If aching joints hamper your lifestyle, exercise is the antidote, says fresh research from Harvard.
Even though joint pain naturally makes you want to move less, inactivity robs you of comfort in the long-term. “Limiting your movements can weaken muscles, compounding joint trouble, and affect your posture, setting off a cascade of further problems,” says a new report out from Harvard Medical School in the US.
What works: the right set of exercises, practiced regularly. In fact, say the researchers, staying active can even delay (or help you avoid) surgery on the relevant joint.
Here is Harvard’s two-pronged proposal:
1. Lose weight (provided you have kilos to shed!)

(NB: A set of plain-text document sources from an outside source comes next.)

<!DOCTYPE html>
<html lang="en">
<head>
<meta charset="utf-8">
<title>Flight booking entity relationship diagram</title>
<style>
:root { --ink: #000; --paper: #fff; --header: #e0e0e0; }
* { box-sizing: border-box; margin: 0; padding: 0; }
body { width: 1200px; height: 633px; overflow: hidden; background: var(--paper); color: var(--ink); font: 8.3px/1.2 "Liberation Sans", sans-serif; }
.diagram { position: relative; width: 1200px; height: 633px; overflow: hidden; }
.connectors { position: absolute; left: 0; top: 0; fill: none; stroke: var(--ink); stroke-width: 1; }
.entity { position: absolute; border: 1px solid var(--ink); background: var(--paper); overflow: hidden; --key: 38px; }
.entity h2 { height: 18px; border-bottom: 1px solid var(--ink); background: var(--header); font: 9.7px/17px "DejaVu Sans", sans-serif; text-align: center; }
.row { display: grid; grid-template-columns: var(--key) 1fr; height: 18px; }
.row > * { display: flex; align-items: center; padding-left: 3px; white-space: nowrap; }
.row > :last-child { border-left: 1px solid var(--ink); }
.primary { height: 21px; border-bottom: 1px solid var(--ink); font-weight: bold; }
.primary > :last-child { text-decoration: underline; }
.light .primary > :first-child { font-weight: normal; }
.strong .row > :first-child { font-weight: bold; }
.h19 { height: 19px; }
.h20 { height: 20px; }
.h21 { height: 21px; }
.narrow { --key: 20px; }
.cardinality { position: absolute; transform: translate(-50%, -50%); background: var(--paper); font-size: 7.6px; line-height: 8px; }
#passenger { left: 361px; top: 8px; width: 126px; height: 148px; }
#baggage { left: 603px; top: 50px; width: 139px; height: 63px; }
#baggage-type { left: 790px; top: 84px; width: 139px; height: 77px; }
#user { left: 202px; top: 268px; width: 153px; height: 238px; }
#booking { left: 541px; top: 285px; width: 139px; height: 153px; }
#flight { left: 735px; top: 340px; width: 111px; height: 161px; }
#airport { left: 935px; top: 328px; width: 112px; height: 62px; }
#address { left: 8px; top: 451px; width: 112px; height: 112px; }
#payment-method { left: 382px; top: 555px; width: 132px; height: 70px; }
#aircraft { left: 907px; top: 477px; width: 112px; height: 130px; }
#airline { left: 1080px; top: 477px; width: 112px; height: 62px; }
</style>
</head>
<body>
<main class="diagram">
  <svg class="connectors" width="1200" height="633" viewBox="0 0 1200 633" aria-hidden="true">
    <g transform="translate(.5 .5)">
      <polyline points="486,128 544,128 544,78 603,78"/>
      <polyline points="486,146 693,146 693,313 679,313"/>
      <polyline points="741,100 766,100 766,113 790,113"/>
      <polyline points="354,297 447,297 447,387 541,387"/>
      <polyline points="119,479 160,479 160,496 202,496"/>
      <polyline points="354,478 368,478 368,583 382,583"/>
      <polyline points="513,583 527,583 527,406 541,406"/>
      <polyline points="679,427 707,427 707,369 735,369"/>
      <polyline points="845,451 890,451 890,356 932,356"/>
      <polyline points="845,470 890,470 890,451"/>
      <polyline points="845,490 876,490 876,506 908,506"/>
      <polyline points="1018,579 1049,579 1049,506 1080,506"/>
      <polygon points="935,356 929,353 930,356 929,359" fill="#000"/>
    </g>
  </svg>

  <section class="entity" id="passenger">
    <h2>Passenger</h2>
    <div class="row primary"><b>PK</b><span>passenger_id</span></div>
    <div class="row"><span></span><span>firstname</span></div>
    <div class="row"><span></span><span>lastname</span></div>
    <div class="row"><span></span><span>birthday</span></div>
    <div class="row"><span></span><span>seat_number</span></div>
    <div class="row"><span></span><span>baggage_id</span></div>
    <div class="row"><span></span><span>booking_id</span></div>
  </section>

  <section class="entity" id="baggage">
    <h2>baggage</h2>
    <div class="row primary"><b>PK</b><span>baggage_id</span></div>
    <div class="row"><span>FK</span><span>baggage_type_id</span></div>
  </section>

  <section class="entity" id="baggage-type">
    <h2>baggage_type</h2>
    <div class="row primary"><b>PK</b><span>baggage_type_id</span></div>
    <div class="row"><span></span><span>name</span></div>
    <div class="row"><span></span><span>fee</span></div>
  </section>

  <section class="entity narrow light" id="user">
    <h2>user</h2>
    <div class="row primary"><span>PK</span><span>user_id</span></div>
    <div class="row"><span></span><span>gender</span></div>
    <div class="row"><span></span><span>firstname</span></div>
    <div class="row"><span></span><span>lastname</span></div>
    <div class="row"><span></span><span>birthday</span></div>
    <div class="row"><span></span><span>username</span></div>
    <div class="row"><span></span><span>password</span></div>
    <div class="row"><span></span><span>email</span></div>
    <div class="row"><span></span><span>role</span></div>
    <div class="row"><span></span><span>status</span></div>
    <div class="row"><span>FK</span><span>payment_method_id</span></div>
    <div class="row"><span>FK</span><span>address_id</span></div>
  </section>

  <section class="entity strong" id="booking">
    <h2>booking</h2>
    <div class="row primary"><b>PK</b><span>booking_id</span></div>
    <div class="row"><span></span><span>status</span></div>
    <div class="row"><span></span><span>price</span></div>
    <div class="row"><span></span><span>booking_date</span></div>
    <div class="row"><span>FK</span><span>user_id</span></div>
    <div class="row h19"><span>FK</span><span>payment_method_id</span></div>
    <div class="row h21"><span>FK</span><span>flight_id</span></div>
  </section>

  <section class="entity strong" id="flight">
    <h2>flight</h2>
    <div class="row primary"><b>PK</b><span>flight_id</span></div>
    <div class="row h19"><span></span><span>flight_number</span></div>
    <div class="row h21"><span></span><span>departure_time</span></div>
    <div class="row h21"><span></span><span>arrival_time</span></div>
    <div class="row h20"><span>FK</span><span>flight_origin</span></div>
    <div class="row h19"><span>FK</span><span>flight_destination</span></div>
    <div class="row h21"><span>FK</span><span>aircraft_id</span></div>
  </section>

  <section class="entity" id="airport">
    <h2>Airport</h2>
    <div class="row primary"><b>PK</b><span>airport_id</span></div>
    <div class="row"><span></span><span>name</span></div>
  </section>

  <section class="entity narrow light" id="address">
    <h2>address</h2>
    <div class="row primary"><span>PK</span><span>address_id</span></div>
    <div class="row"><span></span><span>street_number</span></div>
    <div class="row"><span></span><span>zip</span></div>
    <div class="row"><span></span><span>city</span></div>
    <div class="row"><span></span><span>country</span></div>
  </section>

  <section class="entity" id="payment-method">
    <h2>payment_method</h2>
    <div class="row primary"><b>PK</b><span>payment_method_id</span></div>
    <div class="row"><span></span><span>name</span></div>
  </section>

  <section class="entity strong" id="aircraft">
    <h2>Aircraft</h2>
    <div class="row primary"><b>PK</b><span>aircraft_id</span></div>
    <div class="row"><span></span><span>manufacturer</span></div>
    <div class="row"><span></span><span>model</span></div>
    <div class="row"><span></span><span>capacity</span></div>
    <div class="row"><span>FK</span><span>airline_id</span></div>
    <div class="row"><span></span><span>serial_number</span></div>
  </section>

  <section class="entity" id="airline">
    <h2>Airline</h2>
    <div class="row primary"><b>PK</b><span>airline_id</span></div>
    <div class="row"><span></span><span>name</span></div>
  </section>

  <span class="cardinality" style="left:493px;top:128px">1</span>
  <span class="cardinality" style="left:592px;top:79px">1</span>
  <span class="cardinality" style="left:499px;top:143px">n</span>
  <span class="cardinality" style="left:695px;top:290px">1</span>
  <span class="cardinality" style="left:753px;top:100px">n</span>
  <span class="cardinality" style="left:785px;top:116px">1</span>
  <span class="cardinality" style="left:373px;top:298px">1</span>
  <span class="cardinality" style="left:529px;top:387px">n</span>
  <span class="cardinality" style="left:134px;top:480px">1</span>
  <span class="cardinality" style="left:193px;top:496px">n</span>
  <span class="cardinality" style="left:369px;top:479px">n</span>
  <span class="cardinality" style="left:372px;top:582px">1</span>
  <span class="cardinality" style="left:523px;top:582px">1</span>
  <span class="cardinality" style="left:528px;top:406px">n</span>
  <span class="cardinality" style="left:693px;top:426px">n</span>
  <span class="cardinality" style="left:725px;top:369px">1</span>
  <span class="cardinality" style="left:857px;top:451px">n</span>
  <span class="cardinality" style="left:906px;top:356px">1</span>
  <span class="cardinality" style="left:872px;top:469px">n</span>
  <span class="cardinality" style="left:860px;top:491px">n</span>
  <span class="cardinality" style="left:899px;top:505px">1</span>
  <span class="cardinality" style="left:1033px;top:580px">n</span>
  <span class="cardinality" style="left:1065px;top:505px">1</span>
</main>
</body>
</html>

“Being overweight raises your risk of developing osteoarthritis in a weight-bearing joint like the knee – and even in the hand,” the researchers suggest. Some studies posit weight may exacerbate the inflammatory factors that lead to joint pain. The report cites one study that examined osteoarthritis sufferers: when younger overweight women dropped five kilos from their weight, their osteoarthritis risk fell by 50 per cent!
2. Strengthen your quads
Each time you take a step, you’re placing enormous pressure on your knees. In fact, just walking on level ground transfers 1.5 times your body weight to your knee joint; while walking up steps delivers two to three times your body weight to your knee. And when you squat or kneel down to tie up your shoe lace, your knees cop four to five times your body weight.
“Fortunately, strengthening your quadriceps changes the equation,” says the report—and the same goes for losing weight. Try low impact resistance machines at your local gym, as well as activities like walking, swimming, running and cycling.
Natural therapies to relieve osteoarthritis-induced joint pain.
According to Russell Setright, author of The A-Z Get Well Encyclopaedia of Natural Medicine For the Whole Family, glucosamine can both slow down the progression of the disease, while also easing pain. This nutrient may work by stimulating the synthesis of new cartilage and keeping cartilage-busting enzymes at bay. In treating osteoarthritis, he says the following supplements produce good results (when taken in unison): fish oil, celery, vitamin B5 and glucosamine sulfate. See your healthcare professional or naturopath for a more individualised prescription.
References available on request